“Once she hit 18, it was becoming harder. I wanted to fix it. She wanted to be left alone. There was definitely a power struggle, I would say. [She] wanted to do it [her] way, I wanted to do it my way,” Braunwyn said.
Rowan shared that while she initially resisted her mother’s help, she now has a better understanding of her feelings.
“When you’re a parent and you see a kid who hasn’t eaten for, like, 30 days, is 25 pounds underweight than they should [be], literally on the brink of death, and can’t even eat a single vegetable, that’s scary,” Rowan told the outlet.
Braunwyn and her daughter admitted that they sometimes engaged in explosive verbal fights over food, and referenced one particular exchange that spilled over into social media. Rowan explained that her mom’s plea that she “eat a f—king vegetable,” haunted her into her high school years.
“It was her first time dealing with this,” explained Rowan. “So, obviously [she] didn’t know how to deal with it; I didn’t know how to deal with it.”
Braunwyn became emotional during the conversation about her daughter’s battle with body image.
“I was so afraid we were going to lose her.
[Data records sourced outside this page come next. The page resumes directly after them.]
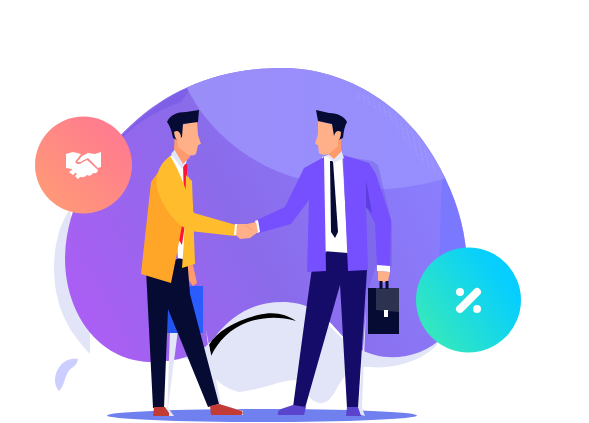
<!DOCTYPE html>
<html lang="en">
<head>
<meta charset="utf-8">
<title>Business handshake</title>
<style>
:root {
  --paper: #ffffff;
  --mist: #e2e5f7;
  --leaf: #ccceff;
  --floor: #7080ee;
  --navy: #060b33;
  --indigo: #150b69;
  --violet: #7650ff;
  --amber: #ffa629;
  --gold: #ffbd2e;
  --skin: #ffb088;
  --skin-shade: #ff9a6c;
  --red: #ff1238;
  --brick: #c23b35;
  --blue: #2a5cff;
}
html, body { margin: 0; background: var(--paper); overflow: hidden; }
svg { display: block; width: 589px; height: 423px; }
.mist { fill: var(--mist); }
.leaf { fill: var(--leaf); }
.floor { fill: var(--floor); }
.navy { fill: var(--navy); }
.indigo { fill: var(--indigo); }
.violet { fill: var(--violet); }
.amber { fill: var(--amber); }
.gold { fill: var(--gold); }
.skin { fill: var(--skin); }
.skin-shade { fill: var(--skin-shade); }
.red { fill: var(--red); }
.brick { fill: var(--brick); }
.blue { fill: var(--blue); }
.white { fill: var(--paper); }
.shade { fill: #6a55dc; opacity: .38; }
</style>
</head>
<body>
<svg viewBox="0 0 589 423" role="img" aria-label="Two businessmen shaking hands">
  <defs>
    <linearGradient id="blob-fill" gradientUnits="userSpaceOnUse" x1="110" y1="350" x2="450" y2="170">
      <stop offset="0" stop-color="#a95ff3"/>
      <stop offset=".45" stop-color="#8a6bea"/>
      <stop offset="1" stop-color="#8a80ff"/>
    </linearGradient>
    <linearGradient id="glow-fill" x1="0" y1="0" x2="1" y2="0">
      <stop offset="0" stop-color="#9a8df8"/>
      <stop offset="1" stop-color="#968fff"/>
    </linearGradient>
    <linearGradient id="coral-fill" x1="0" y1="1" x2="1" y2="0">
      <stop offset=".1" stop-color="#ff9a76"/>
      <stop offset=".8" stop-color="#ff7d8e"/>
    </linearGradient>
    <linearGradient id="aqua-fill" x1="0" y1=".9" x2="1" y2=".2">
      <stop offset=".05" stop-color="#38eab8"/>
      <stop offset=".85" stop-color="#06ceff"/>
    </linearGradient>
    <path id="blob-shape" d="M282 68C348 68 409 107 440 168C457 200 467 232 467 270C467 312 446 349 406 356C377 361 354 350 338 331C321 311 306 302 282 302C252 302 231 316 214 338C199 356 178 362 149 362C99 360 65 314 65 258C66 205 95 158 131 125C170 88 222 68 282 68Z"/>
    <clipPath id="blob-clip"><use href="#blob-shape"/></clipPath>
    <pattern id="speckle" width="7" height="6" patternUnits="userSpaceOnUse" patternTransform="rotate(38)">
      <circle cx="1" cy="1" r=".6" fill="#b5b0ff"/>
      <circle cx="4" cy="3" r=".6" fill="#b5b0ff"/>
      <circle cx="6" cy="5" r=".5" fill="#b5b0ff"/>
    </pattern>
  </defs>

  <g id="backdrop">
    <path class="mist" d="M70 209C54 232 50 269 58 300C64 324 77 340 90 354L90 325L76 260Z"/>
    <path class="mist" d="M180 358C214 350 228 302 280 301C304 301 316 311 330 326C350 350 374 356 410 352L440 340C432 356 399 370 370 367C351 366 344 375 336 390C331 399 326 404 319 403C308 400 305 392 306 380C282 378 270 388 240 392C220 388 210 374 204 361Z"/>
    <path class="leaf" d="M78 359C77 367 70 367 67 374C64 380 64 386 59 391C53 384 54 374 60 366C65 360 71 358 78 359Z"/>
    <use href="#blob-shape" fill="url(#blob-fill)"/>
    <g clip-path="url(#blob-clip)">
      <path fill="#7b5de8" opacity=".8" d="M100 160C132 123 156 102 192 86L181 102C156 111 140 121 126 134Z"/>
      <path fill="#7577ff" d="M443 172C438 215 444 265 430 330L490 310L480 170Z" opacity=".75"/>
      <path fill="url(#glow-fill)" d="M185 84C203 123 237 155 279 172C332 193 393 195 446 178L470 100L280 40Z"/>
      <path fill="#7473ff" d="M340 72C386 95 427 130 446 180L475 180L430 80Z" opacity=".45"/>
      <path fill="url(#speckle)" d="M354 92C380 97 418 126 442 178C424 167 411 150 400 133C390 117 374 106 354 98Z"/>
    </g>
    <path d="M209 345C217 331 235 321 258 315C274 311 286 314 296 321C279 316 263 317 248 322C230 329 219 340 211 356Z"/>
  </g>

  <ellipse id="ground" class="floor" cx="262" cy="415.500" rx="155" ry="6.500"/>

  <g id="man-in-yellow">
    <path class="mist" d="M170 330L178 330L168 408L174 416L167 416Z"/>
    <path class="mist" d="M206 330L221 404L243 411L243 415L216 408Z"/>
    <path class="blue" d="M164 286H203V333H164Z"/>
    <path fill="#1c47d8" d="M164 286H188L196 333H164Z" opacity=".45"/>
    <path class="skin-shade" d="M186 266L193 265L197 283L193 286L188 279Z"/>
    <path class="navy" d="M146 270L186 256L188 276L168 309L164 408H153Z"/>
    <path class="navy" d="M164 270L187 257L190 294L219 404L208 407L168 309Z"/>
    <path class="brick" d="M154 407H165L169 413V416H153Z"/>
    <path class="brick" d="M210 406L219 404L242 411Q244 415 240 415H211Z"/>
    <path class="white" d="M170 156L184 150L193 208L187 260L178 258Z"/>
    <path class="red" d="M183 164L187 164L189 196L182 245L177 237L184 202Z"/>
    <path class="amber" d="M170 156L151 182L141 274L171 283L177 253L186 203Z"/>
    <path class="gold" d="M186 175L192 181L195 264L182 268L184 240Z"/>
    <path class="gold" d="M170 156C178 168 184 183 194 213L236 225L235 236L190 231C175 224 163 208 157 188C155 172 161 163 170 156Z"/>
    <path class="white" d="M235 224L239 224V236L234 235Z"/>
    <path class="mist" d="M171 154L176 148L187 161L182 169Z"/>
    <g id="yellow-man-head">
      <path class="skin-shade" d="M175 132L190 130V157L183 164L174 149Z"/>
      <path class="skin" d="M177 126L197 121L198 135L201 144L198 145L196 154Q192 157 187 154L178 147Z"/>
      <path class="navy" d="M167 122C170 115 177 112 186 112L199 110L198 122L183 124L182 137L177 140L173 138Q171 127 167 122Z"/>
      <path class="skin" d="M174 132Q179 129 181 136L180 142Q175 141 174 132Z"/>
    </g>
  </g>

  <g id="man-in-purple">
    <path class="shade" d="M342 156L372 161L378 165L392 224V267L378 260L368 290L352 272Z"/>
    <path class="mist" d="M330 302L318 350L306 408L302 408Z"/>
    <path class="mist" d="M366 310L362 408L365 416L358 414Z"/>
    <path class="indigo" d="M312 268L328 250L347 252L340 285L305 408L293 407L305 318Z"/>
    <path class="indigo" d="M328 252L347 249L367 270L358 408H347L340 284Z"/>
    <path fill="#5a43cd" d="M293 405L306 407L304 415H278Q277 411 281 409Z"/>
    <path fill="#5a43cd" d="M347 407H358L361 416H346Z"/>
    <path class="white" d="M322 157L342 152L348 253L323 251Z"/>
    <path class="navy" d="M330 161L333 161L338 232L335 238L331 232Z"/>
    <path class="violet" d="M324 157L304 168L285 207L257 220L259 233L291 224L309 200L307 272L326 271Z"/>
    <path class="violet" d="M343 155L369 163L376 174L391 220L390 267L377 266L375 223L366 207L368 270L348 271Z"/>
    <path fill="#5d3fe0" d="M366 180L372 213L366 207Z"/>
    <path class="white" d="M255 221L258 220L260 232L257 233Z"/>
    <path class="white" d="M377 265L390 266V272L377 271Z"/>
    <path class="skin" d="M378 271L390 272L388 281L381 283L378 280Z"/>
    <g id="briefcase">
      <path class="navy" d="M368 288H399V334H368Z"/>
      <path fill="#2d3250" d="M376 288H399V312L376 310Z"/>
      <path fill="none" stroke="#060b33" stroke-width="3" d="M381 289V281M387 289V281"/>
      <path class="white" d="M384 310H388V317H384Z"/>
    </g>
    <path class="mist" d="M325 156L341 150L344 158L334 163L329 158Z"/>
    <g id="purple-man-head">
      <path class="skin-shade" d="M327 132L341 132L341 152L334 159L327 153Z"/>
      <path class="skin" d="M318 121L338 126L338 146L329 154Q322 156 319 153L318 145L315 144L318 134Z"/>
      <path class="navy" d="M316 110L329 113C338 113 345 117 347 122Q344 127 343 138L338 140L334 136L332 124L318 121Z"/>
      <path class="skin" d="M341 132Q336 129 334 136L335 142Q341 141 341 132Z"/>
    </g>
  </g>

  <g id="clasped-hands">
    <path class="skin" d="M237 224L247 224L256 222L258 232L250 238L240 239L236 235Z"/>
    <path d="M245 225L252 230" fill="none" stroke="#ff9a6c"/>
  </g>

  <g id="handshake-badge">
    <circle cx="83.500" cy="165" r="48.500" fill="url(#coral-fill)"/>
    <g class="white">
      <path d="M66 154L73 152L81 154L75 162Q78 166 83 162L87 160L98 170Q97 174 93 173Q91 177 87 175Q83 179 79 176L72 169L66 168Z"/>
      <path d="M82 156L88 153L95 154L101 152V167L98 168L88 158L81 162L77 162Z"/>
      <path d="M69 172L73 169L76 172L73 175ZM75 176L78 173L81 176L78 179Z"/>
    </g>
    <path d="M82 155L76 162Q79 165 83 161L88 159L98 169" fill="none" stroke="#ff8686" stroke-width="1"/>
  </g>

  <g id="percent-badge">
    <circle cx="468.500" cy="300" r="52.500" fill="url(#aqua-fill)"/>
    <path d="M460 309L477 292" fill="none" stroke="#fff" stroke-width="8" stroke-linecap="round"/>
    <circle class="white" cx="460" cy="292" r="4"/>
    <circle class="white" cx="477" cy="309" r="4"/>
  </g>
</svg>
</body>
</html>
She was so close to dying,” the Bravo alum said of the daughter she shares with ex-husband, Sean Burke.
Braunwyn revealed that the former competitive dancer would skip meals and exercise for four hours day at the height of her illness.
“I remember begging her to eat this carrot, holding her baby sister who’d just been born, saying, ‘Please eat this for her.’ In her mind, I kicked her out of the house,” Braunwyn recalled.
“In my mind, I sent her [to spend the night away] with Sean because I was so afraid that she wasn’t going to wake up — and I didn’t want her little brothers and sisters to find her [in that state].”
Rowan shared that she believed that she “would have died” if she had not been pushed into treatment, only days later.
“When you’re in the mindset that I was in, being sent away to treatment is the worst thing that can possibly happen to you,” she explained. “But it was actually something that was completely needed.”
Rowan lives in West Hollywood and her mother splits her time between Orange County and NYC, where her girlfriend, Victoria Brito, lives.
“I feel like, with everything that you’ve been through and everything that I’ve been through and the amount of self-growth and development that we’ve both been doing, you’re able to understand me a lot more than you ever have,” Rowan said directly to her mother.
“I’m also able to understand you the most, the most out of everybody in the family because we’re the most similar.”
Braunwyn, who came out as a lesbian during her stint on “Housewives,” inspired Rowan to come out as pansexual. The unique connection has encouraged Braunwyn to share more about her own past issues with her daughter.
“Some of [the stories] are about my sexuality. Some of them are about my own battles with food,” she says. “[Rowan] didn’t realize that I had struggled with a lot of the same things that she did. Although I’ve been open about other parts of my personality, like my addiction with alcohol, my relationship with food was actually the one I had the most shame around and I never shared that.”
Rowan shared that while her current relationship with food is always changing, her overall heath is in a much better place.
“I don’t think that there is a ‘fully recovered’ when it comes to these types of things because it is an everyday battle and struggle,” she said.
“But I definitely am the best that I have been since it started, 100 percent. I am the best and the healthiest, not just physically but mentally, that I have been since I was 15.”
Avigail is an Entertainment blogger at All About The Tea, who specializes in The Real Housewives of Atlanta and The Real Housewives of Potomac. Avigail has a background in marketing. She’s a Brooklynite living in the Bahamas, with a passion for travel, writing, reality TV watching, pop culture and spoken word.